Your goal: From the line below that contains "C690,572 820,552 945,551" to the line that contains "Q484,790 491,795 L534,792", repeat every line exactly, both ends included, and nothing else.

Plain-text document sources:
- - - -
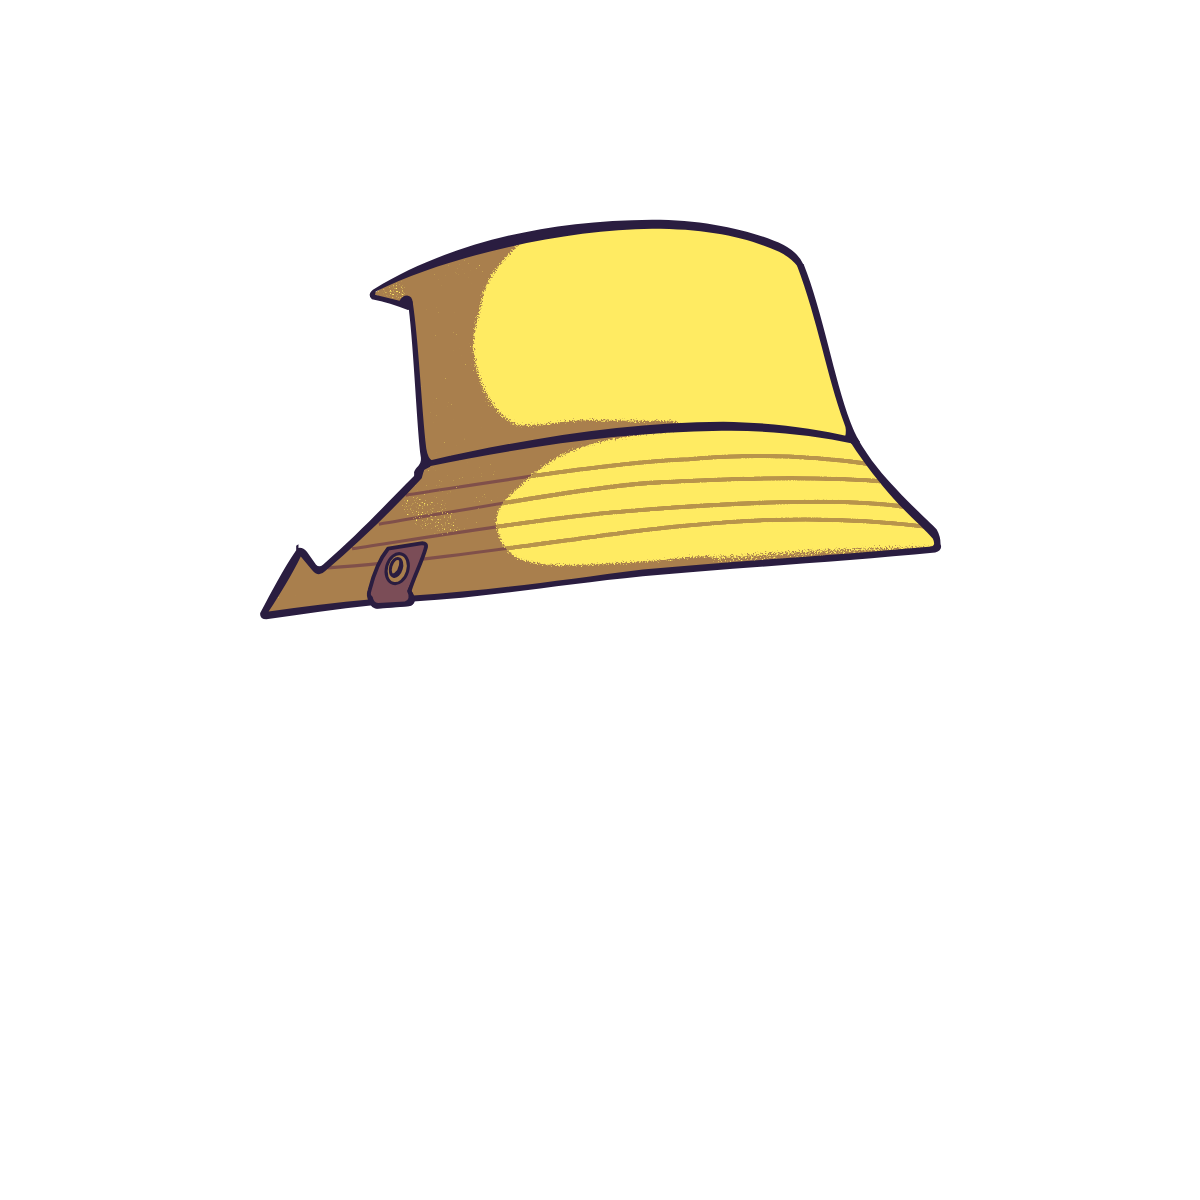
<!DOCTYPE html>
<html lang="en">
<head>
<meta charset="utf-8">
<title>Yellow bucket hat illustration</title>
<style>
  :root {
    --paper: #ffffff;
    --ink: #2a1d40;
    --sun: #ffeb62;
    --shade: #a97f4d;
    --stitch-dark: #80504a;
    --stitch-light: #b8944b;
    --leather: #7b4d57;
    --brass: #a97f4d;
  }
  * { margin: 0; padding: 0; box-sizing: border-box; }
  html, body { width: 1200px; height: 1200px; overflow: hidden; background: var(--paper); }
  .canvas { display: block; width: 1200px; height: 1200px; }
  .shade { fill: var(--shade); }
  .sun { fill: var(--sun); }
  .ink { fill: var(--ink); }
  .grain-flood { flood-color: var(--sun); }
  .stitches { fill: none; stroke-width: 5; }
  .stitches-dark { stroke: var(--stitch-dark); stroke-width: 4; }
  .stitches-light { stroke: var(--stitch-light); stroke-width: 6; }
  .leather { fill: var(--leather); stroke: var(--ink); stroke-width: 5; stroke-linejoin: round; }
  .brass { fill: var(--brass); stroke: var(--ink); stroke-width: 4; }
</style>
</head>
<body>
<svg class="canvas" viewBox="0 0 1568 1568" role="img" aria-label="Yellow bucket hat with stitched brim and leather tab">
  <defs>
    <filter id="grain-edge" filterUnits="userSpaceOnUse" x="330" y="270" width="920" height="560" color-interpolation-filters="sRGB">
      <feGaussianBlur in="SourceAlpha" stdDeviation="4" result="soft"/>
      <feTurbulence type="fractalNoise" baseFrequency="0.5" numOctaves="2" seed="7"/>
      <feColorMatrix values="0 0 0 0 0  0 0 0 0 0  0 0 0 0 0  1 0 0 0 0" result="noise"/>
      <feComposite in="soft" in2="noise" operator="arithmetic" k1="0" k2="1" k3="0.9" k4="-0.45"/>
      <feComponentTransfer result="grain"><feFuncA type="linear" slope="6" intercept="-2.5"/></feComponentTransfer>
      <feFlood class="grain-flood"/>
      <feComposite in2="grain" operator="in"/>
    </filter>
    <filter id="grain-line" filterUnits="userSpaceOnUse" x="330" y="560" width="920" height="260" color-interpolation-filters="sRGB">
      <feGaussianBlur in="SourceAlpha" stdDeviation="0.9" result="soft"/>
      <feTurbulence type="fractalNoise" baseFrequency="0.5" numOctaves="2" seed="3"/>
      <feColorMatrix values="0 0 0 0 0  0 0 0 0 0  0 0 0 0 0  1 0 0 0 0" result="noise"/>
      <feComposite in="soft" in2="noise" operator="arithmetic" k1="0" k2="1" k3="1" k4="-0.5"/>
      <feComponentTransfer result="grain"><feFuncA type="linear" slope="5" intercept="-2"/></feComponentTransfer>
      <feComposite in="SourceGraphic" in2="grain" operator="in"/>
    </filter>

    <path id="crown-shape" d="M487,384 C560,335 690,293 852,293 C925,293 985,307 1022,325 C1036,332 1043,339 1047,348 C1072,415 1086,495 1108,555 L1110,574 C1060,563 1000,557 943,557 C800,560 680,582 558,606 C551,560 545,460 537,402 Z"/>
    <path id="brim-shape" d="M556,606 C680,582 800,560 943,557 C1000,557 1060,563 1113,575 C1140,613 1160,635 1172,650 C1190,668 1212,690 1221,699 Q1226,707 1225,717 C1100,729 960,738 840,749 C720,760 640,776 540,782 C470,788 400,797 344,804 C358,776 377,743 391,718 L412,743 Q417,749 424,741 C470,702 510,662 548,622 Z"/>
    <path id="brim-sun" d="M889,562 C825,569 772,575 728,598 C700,614 688,628 678,637 C660,652 648,664 648,684 C652,706 662,726 684,732 C706,738 730,740 762,738 C830,736 900,728 960,724 C1040,717 1120,713 1235,712 L1260,540 Z"/>
    <clipPath id="crown-clip"><use href="#crown-shape"/></clipPath>
    <clipPath id="brim-clip"><use href="#brim-shape"/></clipPath>
    <clipPath id="brim-sun-clip"><use href="#brim-sun"/></clipPath>

    <g id="stitch-lines">
      <path d="M530,647 C650,629 800,604 900,600 C990,592 1070,596 1140,607"/>
      <path d="M495,685 C620,664 760,638 850,631 C950,625 1060,622 1154,629"/>
      <path d="M460,717 C560,702 720,675 830,667 C950,657 1100,650 1180,662"/>
      <path d="M428,742 C560,733 700,711 800,698 C930,681 1060,670 1208,688"/>
    </g>
  </defs>

  <g id="brim">
    <use class="shade" href="#brim-shape"/>
    <g clip-path="url(#brim-clip)">
      <use class="stitches stitches-dark" href="#stitch-lines"/>
      <g filter="url(#grain-edge)">
        <use class="sun" href="#brim-sun"/>
        <ellipse class="sun" cx="585" cy="625" rx="70" ry="75" fill-opacity=".2"/>
        <ellipse class="sun" cx="540" cy="690" rx="60" ry="40" fill-opacity=".15"/>
        <ellipse class="sun" cx="372" cy="780" rx="34" ry="26" fill-opacity=".14"/>
        <path class="sun" d="M930,726 C1040,717 1120,713 1230,710 L1230,722 C1120,728 1030,733 930,740 Z" fill-opacity=".38"/>
      </g>
      <g clip-path="url(#brim-sun-clip)">
        <g filter="url(#grain-line)"><use class="stitches stitches-light" href="#stitch-lines"/></g>
      </g>
    </g>
  </g>

  <g id="crown">
    <use class="shade" href="#crown-shape"/>
    <g clip-path="url(#crown-clip)">
      <g filter="url(#grain-edge)">
        <path class="sun" d="M681,316 C650,346 630,372 628,402 C620,425 619,440 619,457 C624,485 636,515 650,532 C662,546 672,555 688,556 C715,556 740,548 780,549 C820,550 850,550 887,550 L889,575 L1140,600 L1100,275 L700,275 Z"/>
        <path class="sun" d="M487,384 C510,368 520,362 530,366 L536,402 Z" fill-opacity=".36"/>
        <ellipse class="sun" cx="590" cy="352" rx="50" ry="26" fill-opacity=".2"/>
        <ellipse class="sun" cx="575" cy="460" rx="42" ry="75" fill-opacity=".17"/>
        <ellipse class="sun" cx="590" cy="565" rx="45" ry="38" fill-opacity=".17"/>
        <path class="sun" d="M618,470 C620,510 640,545 675,560 L700,552 L640,460 Z" fill-opacity=".35"/>
      </g>
    </g>
  </g>

  <g id="outline" class="ink">
    <path id="crown-top" d="M483,385 Q484,380 490,377 C570,328 690,288 852,287 C925,287 985,302 1024,320 Q1043,330 1050,346 L1043,349 Q1034,337 1018,329 C975,310 925,299 852,299 C740,300 585,334 491,381 L490,385 L522,393 Q526,386 532,386 Q539,387 539,395 L538,404 L533,405 C518,399 502,394 486,391 Q483,389 483,385 Z"/>
    <path id="crown-left" d="M534,402 L539,393 C547,445 551,535 557,586 Q559,599 565,602 L562,610 L554,614 C550,622 548,626 542,628 L541,617 C543,610 551,608 550,598 C545,562 541,460 534,402 Z"/>
    <path id="crown-right" d="M1050,345 C1075,408 1090,495 1111,551 C1116,564 1120,572 1124,578 L1113,580 L1104,571 Q1107,562 1103,553 C1080,490 1069,420 1041,346 Z"/>
    <path id="band-seam" d="M560,602 C690,572 820,552 945,551 C1010,552 1065,560 1108,570 L1117,580 C1060,568 1000,562 943,563 C810,565 690,583 558,610 Z"/>
    <path id="brim-right" d="M1113,570 L1120,572 C1137,602 1155,622 1171,639 C1190,660 1214,681 1224,692 Q1229,701 1229,711 Q1232,719 1222,722 C1100,734 960,742 840,753 C730,764 640,780 540,786 L540,778 C640,772 730,758 840,744 C960,733 1100,725 1217,714 Q1223,713 1219,704 C1210,693 1185,671 1168,652 C1150,632 1130,607 1112,579 Z"/>
    <path id="brim-left" d="M486,783 C440,787 395,793 351,799 C366,776 382,750 393,727 L408,745 Q416,755 425,746 C470,708 512,667 551,625 L555,611 L544,614 L541,622 C505,658 470,696 422,738 Q417,742 413,738 L401,721 Q396,715 390,716 L390,711 L387,713 L387,719 C370,744 355,773 340,801 Q339,809 348,809 C395,803 440,796 487,791 Z"/>
  </g>

  <g id="leather-tab">
    <path class="leather" d="M507,717 L550,710 Q559,709 556,717 C551,735 540,755 535,773 Q541,780 539,786 Q537,790 531,790 L493,793 Q487,793 485,786 Q480,779 483,771 C488,751 494,733 507,717 Z"/>
    <path class="ink" d="M480,772 Q484,790 491,795 L534,792 Q542,791 542,782 L537,770 L555,722 L532,772 Q537,784 529,786 L494,788 Q488,787 487,780 Z"/>
    <ellipse class="brass" cx="519" cy="743" rx="14" ry="20" transform="rotate(16 519 743)"/>
    <ellipse class="brass" cx="517.5" cy="741.5" rx="7" ry="12" stroke-width="3" transform="rotate(16 517.5 741.5)"/>
    <path class="ink" d="M522,731 Q530,742 519,752 Q514,756 511,750 Q522,748 522,731 Z"/>
  </g>
</svg>
</body>
</html>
- - - -
Exercise answer:
    <path id="band-seam" d="M560,602 C690,572 820,552 945,551 C1010,552 1065,560 1108,570 L1117,580 C1060,568 1000,562 943,563 C810,565 690,583 558,610 Z"/>
    <path id="brim-right" d="M1113,570 L1120,572 C1137,602 1155,622 1171,639 C1190,660 1214,681 1224,692 Q1229,701 1229,711 Q1232,719 1222,722 C1100,734 960,742 840,753 C730,764 640,780 540,786 L540,778 C640,772 730,758 840,744 C960,733 1100,725 1217,714 Q1223,713 1219,704 C1210,693 1185,671 1168,652 C1150,632 1130,607 1112,579 Z"/>
    <path id="brim-left" d="M486,783 C440,787 395,793 351,799 C366,776 382,750 393,727 L408,745 Q416,755 425,746 C470,708 512,667 551,625 L555,611 L544,614 L541,622 C505,658 470,696 422,738 Q417,742 413,738 L401,721 Q396,715 390,716 L390,711 L387,713 L387,719 C370,744 355,773 340,801 Q339,809 348,809 C395,803 440,796 487,791 Z"/>
  </g>

  <g id="leather-tab">
    <path class="leather" d="M507,717 L550,710 Q559,709 556,717 C551,735 540,755 535,773 Q541,780 539,786 Q537,790 531,790 L493,793 Q487,793 485,786 Q480,779 483,771 C488,751 494,733 507,717 Z"/>
    <path class="ink" d="M480,772 Q484,790 491,795 L534,792 Q542,791 542,782 L537,770 L555,722 L532,772 Q537,784 529,786 L494,788 Q488,787 487,780 Z"/>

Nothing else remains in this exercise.